Stored data
* * * * *
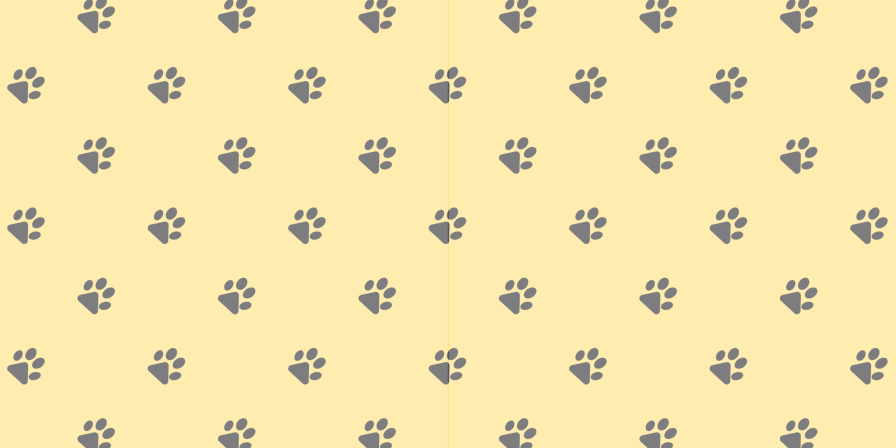
Write a Shadertoy shader that draws this pattern.

```glsl
// Staggered grey paw prints on pale yellow paper with a faint vertical seam.

const vec3 PAPER = vec3(1.0, 0.925, 0.685);
const vec3 INK = vec3(0.49, 0.49, 0.50);
const float PERIOD = 0.3136;                // repeat length, in canvas heights
const float PAW_SIZE = 0.0417;              // half extent of one paw
const vec2 ANCHOR = vec2(-0.0018, 0.4958);  // one paw centre, x from mid canvas
const float SEAM_X = 0.001;                 // seam offset from mid canvas
const float SEAM_HALF_WIDTH = 0.0015;

float coverage(float dist, float blur) {
    return 1.0 - smoothstep(-blur, blur, dist);
}

vec2 rotate(vec2 p, float angle) {
    float c = cos(angle), s = sin(angle);
    return vec2(c * p.x + s * p.y, c * p.y - s * p.x);
}

// Approximate signed distance to a tilted ellipse
float toe(vec2 p, vec2 centre, vec2 radii, float tilt) {
    vec2 q = rotate(p - centre, radians(tilt));
    float k = length(q / radii);
    return k * (k - 1.0) / max(length(q / (radii * radii)), 1e-4);
}

// Signed distance to a triangle with clockwise corners
float triangle(vec2 p, vec2 a, vec2 b, vec2 c) {
    vec2 corner[3] = vec2[3](a, b, c);
    float nearest = 1e5, side = 1e5;
    for (int i = 0; i < 3; i++) {
        vec2 edge = corner[(i + 1) % 3] - corner[i];
        vec2 v = p - corner[i];
        float t = clamp(dot(v, edge) / dot(edge, edge), 0.0, 1.0);
        nearest = min(nearest, length(v - edge * t));
        side = min(side, v.x * edge.y - v.y * edge.x);
    }
    return side > 0.0 ? -nearest : nearest;
}

// Rounded heel pad and four toes, spanning about -1 to 1
float paw(vec2 p) {
    float d = triangle(p, vec2(-0.80, -0.12), vec2(-0.06, 0.04), vec2(-0.08, -0.78)) - 0.19;
    d = min(d, toe(p, vec2(-0.41, 0.58), vec2(0.31, 0.21), 55.0));
    d = min(d, toe(p, vec2(0.28, 0.66), vec2(0.36, 0.26), 52.0));
    d = min(d, toe(p, vec2(0.68, 0.17), vec2(0.37, 0.25), 35.0));
    return min(d, toe(p, vec2(0.48, -0.52), vec2(0.33, 0.21), 15.0));
}

// Nearest lattice offset, with odd rows shifted by half a period
vec2 staggeredCell(vec2 p, float period) {
    float rowHeight = 0.5 * period;
    float row = floor(p.y / rowHeight + 0.5);
    float x = p.x / period + 0.5 * mod(row, 2.0);
    return vec2((fract(x + 0.5) - 0.5) * period, p.y - row * rowHeight);
}

void mainImage(out vec4 fragColor, in vec2 fragCoord) {
    float pixel = 1.0 / iResolution.y;
    vec2 p = vec2(fragCoord.x - 0.5 * iResolution.x, fragCoord.y) * pixel;

    // Paw prints
    vec2 cell = staggeredCell(p - ANCHOR, PERIOD);
    float print = coverage(paw(cell / PAW_SIZE) * PAW_SIZE, 0.75 * pixel);
    vec3 colour = mix(PAPER, INK, print);

    // Seam where two sheets overlap and darken
    float seam = coverage(abs(p.x - SEAM_X) - SEAM_HALF_WIDTH, 0.75 * pixel);
    colour = mix(colour, colour * colour, 0.6 * seam);

    fragColor = vec4(colour, 1.0);
}
```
* * * * *
*About this exercise*: From the first line to the last, set down the records above exactly and skip the pictures.

*Result*:
Write a Shadertoy shader that draws this pattern.

```glsl
// Staggered grey paw prints on pale yellow paper with a faint vertical seam.

const vec3 PAPER = vec3(1.0, 0.925, 0.685);
const vec3 INK = vec3(0.49, 0.49, 0.50);
const float PERIOD = 0.3136;                // repeat length, in canvas heights
const float PAW_SIZE = 0.0417;              // half extent of one paw
const vec2 ANCHOR = vec2(-0.0018, 0.4958);  // one paw centre, x from mid canvas
const float SEAM_X = 0.001;                 // seam offset from mid canvas
const float SEAM_HALF_WIDTH = 0.0015;

float coverage(float dist, float blur) {
    return 1.0 - smoothstep(-blur, blur, dist);
}

vec2 rotate(vec2 p, float angle) {
    float c = cos(angle), s = sin(angle);
    return vec2(c * p.x + s * p.y, c * p.y - s * p.x);
}

// Approximate signed distance to a tilted ellipse
float toe(vec2 p, vec2 centre, vec2 radii, float tilt) {
    vec2 q = rotate(p - centre, radians(tilt));
    float k = length(q / radii);
    return k * (k - 1.0) / max(length(q / (radii * radii)), 1e-4);
}

// Signed distance to a triangle with clockwise corners
float triangle(vec2 p, vec2 a, vec2 b, vec2 c) {
    vec2 corner[3] = vec2[3](a, b, c);
    float nearest = 1e5, side = 1e5;
    for (int i = 0; i < 3; i++) {
        vec2 edge = corner[(i + 1) % 3] - corner[i];
        vec2 v = p - corner[i];
        float t = clamp(dot(v, edge) / dot(edge, edge), 0.0, 1.0);
        nearest = min(nearest, length(v - edge * t));
        side = min(side, v.x * edge.y - v.y * edge.x);
    }
    return side > 0.0 ? -nearest : nearest;
}

// Rounded heel pad and four toes, spanning about -1 to 1
float paw(vec2 p) {
    float d = triangle(p, vec2(-0.80, -0.12), vec2(-0.06, 0.04), vec2(-0.08, -0.78)) - 0.19;
    d = min(d, toe(p, vec2(-0.41, 0.58), vec2(0.31, 0.21), 55.0));
    d = min(d, toe(p, vec2(0.28, 0.66), vec2(0.36, 0.26), 52.0));
    d = min(d, toe(p, vec2(0.68, 0.17), vec2(0.37, 0.25), 35.0));
    return min(d, toe(p, vec2(0.48, -0.52), vec2(0.33, 0.21), 15.0));
}

// Nearest lattice offset, with odd rows shifted by half a period
vec2 staggeredCell(vec2 p, float period) {
    float rowHeight = 0.5 * period;
    float row = floor(p.y / rowHeight + 0.5);
    float x = p.x / period + 0.5 * mod(row, 2.0);
    return vec2((fract(x + 0.5) - 0.5) * period, p.y - row * rowHeight);
}

void mainImage(out vec4 fragColor, in vec2 fragCoord) {
    float pixel = 1.0 / iResolution.y;
    vec2 p = vec2(fragCoord.x - 0.5 * iResolution.x, fragCoord.y) * pixel;

    // Paw prints
    vec2 cell = staggeredCell(p - ANCHOR, PERIOD);
    float print = coverage(paw(cell / PAW_SIZE) * PAW_SIZE, 0.75 * pixel);
    vec3 colour = mix(PAPER, INK, print);

    // Seam where two sheets overlap and darken
    float seam = coverage(abs(p.x - SEAM_X) - SEAM_HALF_WIDTH, 0.75 * pixel);
    colour = mix(colour, colour * colour, 0.6 * seam);

    fragColor = vec4(colour, 1.0);
}
```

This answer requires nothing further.